- Neither of these individuals wants what’s best for the people who follow them and listen to their every word. They care almost exclusively about their bottom lines.
The accidental exposé
It’s important to note that Armstrong quotes a Ryan Sean Adams tweet at the beginning of his tirade — a tweet that explicitly begs legislators not to listen to people like Ben Armstrong. While it’s doubtful any politicians watch the BitBoy YouTube channel, they’re certainly active on crypto Twitter.
And… Armstrong went viral.
The politicians (or at least their social media teams) were instantly made aware of someone who got rich off the backs of his subscribers, running a “BitLab Academy,” and publishing a book on how to get into cryptocurrency.

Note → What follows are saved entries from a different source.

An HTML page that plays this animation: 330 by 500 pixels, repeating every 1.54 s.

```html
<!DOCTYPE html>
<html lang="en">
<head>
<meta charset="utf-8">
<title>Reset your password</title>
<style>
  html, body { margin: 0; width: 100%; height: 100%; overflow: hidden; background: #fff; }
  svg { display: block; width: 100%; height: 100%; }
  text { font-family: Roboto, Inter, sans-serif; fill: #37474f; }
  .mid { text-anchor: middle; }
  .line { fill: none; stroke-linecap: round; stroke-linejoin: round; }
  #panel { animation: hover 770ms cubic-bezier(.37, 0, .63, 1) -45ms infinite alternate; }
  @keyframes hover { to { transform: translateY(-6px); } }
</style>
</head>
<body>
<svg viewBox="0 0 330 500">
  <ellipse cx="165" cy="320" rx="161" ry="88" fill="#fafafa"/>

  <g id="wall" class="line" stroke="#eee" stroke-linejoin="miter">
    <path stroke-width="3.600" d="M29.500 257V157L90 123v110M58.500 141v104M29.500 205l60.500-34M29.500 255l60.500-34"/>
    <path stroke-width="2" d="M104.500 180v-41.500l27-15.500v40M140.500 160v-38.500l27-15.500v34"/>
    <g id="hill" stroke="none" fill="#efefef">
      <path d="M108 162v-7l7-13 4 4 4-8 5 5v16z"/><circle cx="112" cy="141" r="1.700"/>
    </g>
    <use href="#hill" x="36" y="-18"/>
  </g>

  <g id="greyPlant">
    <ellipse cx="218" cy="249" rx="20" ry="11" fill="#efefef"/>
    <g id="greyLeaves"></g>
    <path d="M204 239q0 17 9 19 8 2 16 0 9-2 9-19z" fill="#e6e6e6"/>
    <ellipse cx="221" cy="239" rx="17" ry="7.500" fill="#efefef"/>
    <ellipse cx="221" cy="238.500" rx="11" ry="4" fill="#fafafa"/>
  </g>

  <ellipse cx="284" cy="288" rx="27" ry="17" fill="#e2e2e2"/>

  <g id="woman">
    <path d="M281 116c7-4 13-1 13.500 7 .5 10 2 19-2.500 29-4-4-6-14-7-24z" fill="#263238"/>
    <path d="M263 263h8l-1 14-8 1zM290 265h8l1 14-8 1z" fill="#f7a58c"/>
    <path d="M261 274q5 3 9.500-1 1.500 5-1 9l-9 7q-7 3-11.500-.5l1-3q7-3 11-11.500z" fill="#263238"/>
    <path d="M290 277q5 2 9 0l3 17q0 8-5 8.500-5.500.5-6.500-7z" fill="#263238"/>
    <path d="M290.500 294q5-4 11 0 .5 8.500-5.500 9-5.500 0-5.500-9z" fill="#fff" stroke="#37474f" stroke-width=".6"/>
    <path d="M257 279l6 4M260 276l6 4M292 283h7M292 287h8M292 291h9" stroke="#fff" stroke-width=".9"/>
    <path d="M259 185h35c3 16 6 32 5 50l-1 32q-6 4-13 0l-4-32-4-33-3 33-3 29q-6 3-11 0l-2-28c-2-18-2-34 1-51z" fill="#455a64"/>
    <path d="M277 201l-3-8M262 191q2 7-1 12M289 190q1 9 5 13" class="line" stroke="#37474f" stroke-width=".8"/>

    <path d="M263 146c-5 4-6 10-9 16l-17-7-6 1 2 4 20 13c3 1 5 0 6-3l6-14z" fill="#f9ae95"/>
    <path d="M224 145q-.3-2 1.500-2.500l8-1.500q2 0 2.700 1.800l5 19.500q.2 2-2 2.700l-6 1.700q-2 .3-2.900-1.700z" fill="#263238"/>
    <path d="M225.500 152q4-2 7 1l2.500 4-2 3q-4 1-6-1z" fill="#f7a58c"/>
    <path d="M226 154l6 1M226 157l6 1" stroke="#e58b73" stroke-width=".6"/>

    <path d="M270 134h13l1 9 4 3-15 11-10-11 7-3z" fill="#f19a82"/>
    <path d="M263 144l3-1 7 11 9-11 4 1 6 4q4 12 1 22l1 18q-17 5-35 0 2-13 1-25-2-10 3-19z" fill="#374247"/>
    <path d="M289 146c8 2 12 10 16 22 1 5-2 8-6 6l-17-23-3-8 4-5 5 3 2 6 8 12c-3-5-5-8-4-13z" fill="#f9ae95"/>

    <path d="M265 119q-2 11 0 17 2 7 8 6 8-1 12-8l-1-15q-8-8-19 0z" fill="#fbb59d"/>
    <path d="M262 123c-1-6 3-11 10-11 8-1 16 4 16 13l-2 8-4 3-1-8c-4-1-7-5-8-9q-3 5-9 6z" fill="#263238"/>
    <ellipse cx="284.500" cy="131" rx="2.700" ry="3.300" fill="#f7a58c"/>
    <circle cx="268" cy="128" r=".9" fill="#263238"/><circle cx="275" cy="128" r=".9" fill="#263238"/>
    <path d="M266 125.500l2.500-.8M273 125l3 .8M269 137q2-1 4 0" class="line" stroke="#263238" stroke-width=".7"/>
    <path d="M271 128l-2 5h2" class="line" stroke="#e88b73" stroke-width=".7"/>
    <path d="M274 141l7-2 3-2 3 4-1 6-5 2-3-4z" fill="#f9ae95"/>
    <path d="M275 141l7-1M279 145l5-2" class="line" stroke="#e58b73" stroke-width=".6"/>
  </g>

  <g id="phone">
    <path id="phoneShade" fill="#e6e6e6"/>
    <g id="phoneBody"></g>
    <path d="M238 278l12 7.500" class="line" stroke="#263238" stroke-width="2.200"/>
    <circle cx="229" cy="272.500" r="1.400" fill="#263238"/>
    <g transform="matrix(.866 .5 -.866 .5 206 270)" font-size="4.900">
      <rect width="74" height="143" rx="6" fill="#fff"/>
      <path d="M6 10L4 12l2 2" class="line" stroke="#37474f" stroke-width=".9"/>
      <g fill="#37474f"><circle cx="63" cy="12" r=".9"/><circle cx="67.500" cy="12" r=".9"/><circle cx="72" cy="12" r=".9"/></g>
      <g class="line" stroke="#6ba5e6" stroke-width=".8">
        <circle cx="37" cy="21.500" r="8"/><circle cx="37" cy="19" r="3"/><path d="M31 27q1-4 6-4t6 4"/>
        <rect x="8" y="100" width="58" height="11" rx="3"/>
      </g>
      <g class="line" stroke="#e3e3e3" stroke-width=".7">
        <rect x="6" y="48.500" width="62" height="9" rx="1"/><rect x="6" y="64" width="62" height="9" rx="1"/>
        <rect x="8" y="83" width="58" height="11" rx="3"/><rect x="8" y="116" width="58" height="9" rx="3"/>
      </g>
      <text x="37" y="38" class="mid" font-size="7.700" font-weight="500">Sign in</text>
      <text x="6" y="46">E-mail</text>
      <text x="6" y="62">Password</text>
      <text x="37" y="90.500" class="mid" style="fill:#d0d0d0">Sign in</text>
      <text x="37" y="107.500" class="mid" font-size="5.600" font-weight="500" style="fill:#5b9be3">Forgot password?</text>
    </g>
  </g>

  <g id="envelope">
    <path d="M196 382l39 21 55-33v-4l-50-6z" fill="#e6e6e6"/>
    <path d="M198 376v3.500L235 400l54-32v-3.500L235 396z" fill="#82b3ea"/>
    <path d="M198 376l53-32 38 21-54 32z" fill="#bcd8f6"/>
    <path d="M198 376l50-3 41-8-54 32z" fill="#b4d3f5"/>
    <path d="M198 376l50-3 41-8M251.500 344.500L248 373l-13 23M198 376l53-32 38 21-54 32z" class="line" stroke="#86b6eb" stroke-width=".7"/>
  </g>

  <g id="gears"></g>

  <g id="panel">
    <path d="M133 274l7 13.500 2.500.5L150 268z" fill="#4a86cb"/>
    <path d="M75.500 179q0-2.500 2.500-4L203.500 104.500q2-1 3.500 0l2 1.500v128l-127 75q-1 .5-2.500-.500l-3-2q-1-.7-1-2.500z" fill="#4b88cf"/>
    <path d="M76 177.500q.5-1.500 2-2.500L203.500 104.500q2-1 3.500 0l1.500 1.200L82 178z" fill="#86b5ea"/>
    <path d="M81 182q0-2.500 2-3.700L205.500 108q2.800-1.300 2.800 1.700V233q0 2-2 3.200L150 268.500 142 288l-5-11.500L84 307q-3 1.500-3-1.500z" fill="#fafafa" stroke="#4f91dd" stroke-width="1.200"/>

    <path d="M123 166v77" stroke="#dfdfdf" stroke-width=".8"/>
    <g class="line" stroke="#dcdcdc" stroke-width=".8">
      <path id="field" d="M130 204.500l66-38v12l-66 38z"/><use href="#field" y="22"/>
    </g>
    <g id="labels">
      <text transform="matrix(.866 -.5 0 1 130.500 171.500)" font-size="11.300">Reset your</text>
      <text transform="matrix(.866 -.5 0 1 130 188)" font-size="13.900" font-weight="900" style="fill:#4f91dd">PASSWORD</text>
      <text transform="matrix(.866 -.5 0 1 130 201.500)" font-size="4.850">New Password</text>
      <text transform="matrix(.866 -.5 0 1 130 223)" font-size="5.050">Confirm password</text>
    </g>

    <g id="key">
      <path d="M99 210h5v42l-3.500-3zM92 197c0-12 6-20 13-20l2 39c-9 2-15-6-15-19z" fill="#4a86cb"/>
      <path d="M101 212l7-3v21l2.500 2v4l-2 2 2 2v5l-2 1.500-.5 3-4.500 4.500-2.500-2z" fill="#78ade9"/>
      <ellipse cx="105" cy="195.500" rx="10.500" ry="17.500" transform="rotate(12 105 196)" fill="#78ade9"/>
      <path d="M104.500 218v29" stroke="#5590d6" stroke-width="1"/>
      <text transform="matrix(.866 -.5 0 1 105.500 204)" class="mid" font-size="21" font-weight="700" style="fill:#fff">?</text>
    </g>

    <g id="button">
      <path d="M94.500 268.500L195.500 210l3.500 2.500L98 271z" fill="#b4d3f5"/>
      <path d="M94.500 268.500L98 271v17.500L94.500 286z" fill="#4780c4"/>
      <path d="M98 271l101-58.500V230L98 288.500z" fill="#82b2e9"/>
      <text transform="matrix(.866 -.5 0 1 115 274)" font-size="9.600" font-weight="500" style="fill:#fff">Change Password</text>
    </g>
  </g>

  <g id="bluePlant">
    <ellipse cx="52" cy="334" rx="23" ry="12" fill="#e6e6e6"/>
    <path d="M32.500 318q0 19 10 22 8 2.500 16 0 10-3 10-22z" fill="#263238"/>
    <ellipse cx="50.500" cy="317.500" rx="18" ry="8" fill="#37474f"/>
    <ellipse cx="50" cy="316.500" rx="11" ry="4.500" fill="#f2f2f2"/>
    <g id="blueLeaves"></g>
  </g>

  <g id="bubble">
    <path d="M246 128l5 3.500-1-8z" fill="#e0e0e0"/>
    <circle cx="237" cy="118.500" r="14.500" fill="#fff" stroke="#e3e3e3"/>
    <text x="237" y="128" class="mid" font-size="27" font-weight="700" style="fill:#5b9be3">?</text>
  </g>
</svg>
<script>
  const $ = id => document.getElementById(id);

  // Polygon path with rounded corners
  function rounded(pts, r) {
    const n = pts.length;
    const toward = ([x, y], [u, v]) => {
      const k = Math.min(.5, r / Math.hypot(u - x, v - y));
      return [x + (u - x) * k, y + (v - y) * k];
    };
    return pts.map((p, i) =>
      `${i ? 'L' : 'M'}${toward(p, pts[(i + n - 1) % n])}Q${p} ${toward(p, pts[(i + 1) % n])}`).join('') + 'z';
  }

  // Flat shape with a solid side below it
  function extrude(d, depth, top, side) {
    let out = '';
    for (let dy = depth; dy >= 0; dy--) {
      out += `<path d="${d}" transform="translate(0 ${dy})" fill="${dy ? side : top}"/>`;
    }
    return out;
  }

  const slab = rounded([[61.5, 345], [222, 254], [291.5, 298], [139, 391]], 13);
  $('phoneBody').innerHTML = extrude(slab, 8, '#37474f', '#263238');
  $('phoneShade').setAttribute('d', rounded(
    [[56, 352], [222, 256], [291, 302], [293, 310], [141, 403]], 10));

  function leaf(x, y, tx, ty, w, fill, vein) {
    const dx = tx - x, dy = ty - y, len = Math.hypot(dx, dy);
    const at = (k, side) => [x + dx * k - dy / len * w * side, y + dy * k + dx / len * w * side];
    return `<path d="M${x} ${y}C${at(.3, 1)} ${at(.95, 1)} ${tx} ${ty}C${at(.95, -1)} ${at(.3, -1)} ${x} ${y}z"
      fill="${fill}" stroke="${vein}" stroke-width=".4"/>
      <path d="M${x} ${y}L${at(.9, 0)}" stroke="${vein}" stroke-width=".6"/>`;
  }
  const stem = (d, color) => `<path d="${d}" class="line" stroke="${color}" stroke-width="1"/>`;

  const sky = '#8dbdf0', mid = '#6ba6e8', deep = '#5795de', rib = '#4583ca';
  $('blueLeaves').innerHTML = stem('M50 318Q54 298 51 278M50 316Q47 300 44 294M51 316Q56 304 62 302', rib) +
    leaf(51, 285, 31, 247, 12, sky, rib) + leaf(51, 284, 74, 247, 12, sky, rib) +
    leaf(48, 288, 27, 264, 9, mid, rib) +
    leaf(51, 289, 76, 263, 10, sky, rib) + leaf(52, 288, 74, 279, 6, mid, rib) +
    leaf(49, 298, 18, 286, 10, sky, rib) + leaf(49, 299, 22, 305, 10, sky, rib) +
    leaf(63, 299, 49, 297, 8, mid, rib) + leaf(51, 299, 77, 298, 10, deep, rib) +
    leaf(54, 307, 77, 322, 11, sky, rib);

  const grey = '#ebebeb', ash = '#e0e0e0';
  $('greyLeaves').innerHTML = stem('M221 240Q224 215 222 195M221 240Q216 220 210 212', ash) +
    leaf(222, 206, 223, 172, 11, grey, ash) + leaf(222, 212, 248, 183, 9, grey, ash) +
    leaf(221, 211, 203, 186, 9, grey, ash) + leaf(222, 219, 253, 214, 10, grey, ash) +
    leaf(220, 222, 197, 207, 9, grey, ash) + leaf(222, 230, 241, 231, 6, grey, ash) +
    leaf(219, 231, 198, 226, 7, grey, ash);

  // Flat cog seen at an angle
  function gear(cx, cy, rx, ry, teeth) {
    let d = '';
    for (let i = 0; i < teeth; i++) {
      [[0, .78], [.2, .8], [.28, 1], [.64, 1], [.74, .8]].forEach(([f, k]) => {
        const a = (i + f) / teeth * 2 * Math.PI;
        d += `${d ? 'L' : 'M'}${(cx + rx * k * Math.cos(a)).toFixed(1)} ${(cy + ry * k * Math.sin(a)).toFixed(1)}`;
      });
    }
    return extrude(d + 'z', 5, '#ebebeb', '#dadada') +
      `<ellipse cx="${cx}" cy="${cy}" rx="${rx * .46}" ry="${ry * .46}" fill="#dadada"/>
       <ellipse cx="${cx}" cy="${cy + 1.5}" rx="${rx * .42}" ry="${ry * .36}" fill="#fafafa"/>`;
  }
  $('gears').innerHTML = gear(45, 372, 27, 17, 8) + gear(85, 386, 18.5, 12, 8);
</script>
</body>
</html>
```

In the other corner is Bankman-Fried, who built his fortune on a legally questionable arbitrage trade and openly called DeFi — more or less — a Ponzi scheme when chatting on OddLots with Matt Levine. While his estimated net worth of almost $11 billion is impressive, the idea that he’s putting the everyman before the profitability of his companies is naive, at best.
Stuck in the middle
So where does this leave everyone else? It’s safe to assume that most individuals who either work or play in the crypto industry would prefer that neither Armstrong or SBF attempt to dictate what policies guide regulation and legislation.
That doesn’t seem to be a viable option, though, as both are stepping up lobbying efforts in the US — along with Coinbase CEO and co-founder Brian Armstrong.
Many of those who were loudest and the most meme-able have either disappeared — like Su Zhu, Kyle Davies, and Do Kwon — or found themselves in hot water boiling so hard they can’t speak, like Alex Mashinsky from Celsius. Few voices are boisterous enough after the crash and burn of speculative asset prices to confidently sway legislators’ opinions.
People will claim that cryptocurrency is decentralized and no one can represent it, but in the real world, in Washington DC, in the halls of the Capitol, there are people lobbying for very specific legislation to guide the principles of the industry, and two of the loudest just made fools of themselves.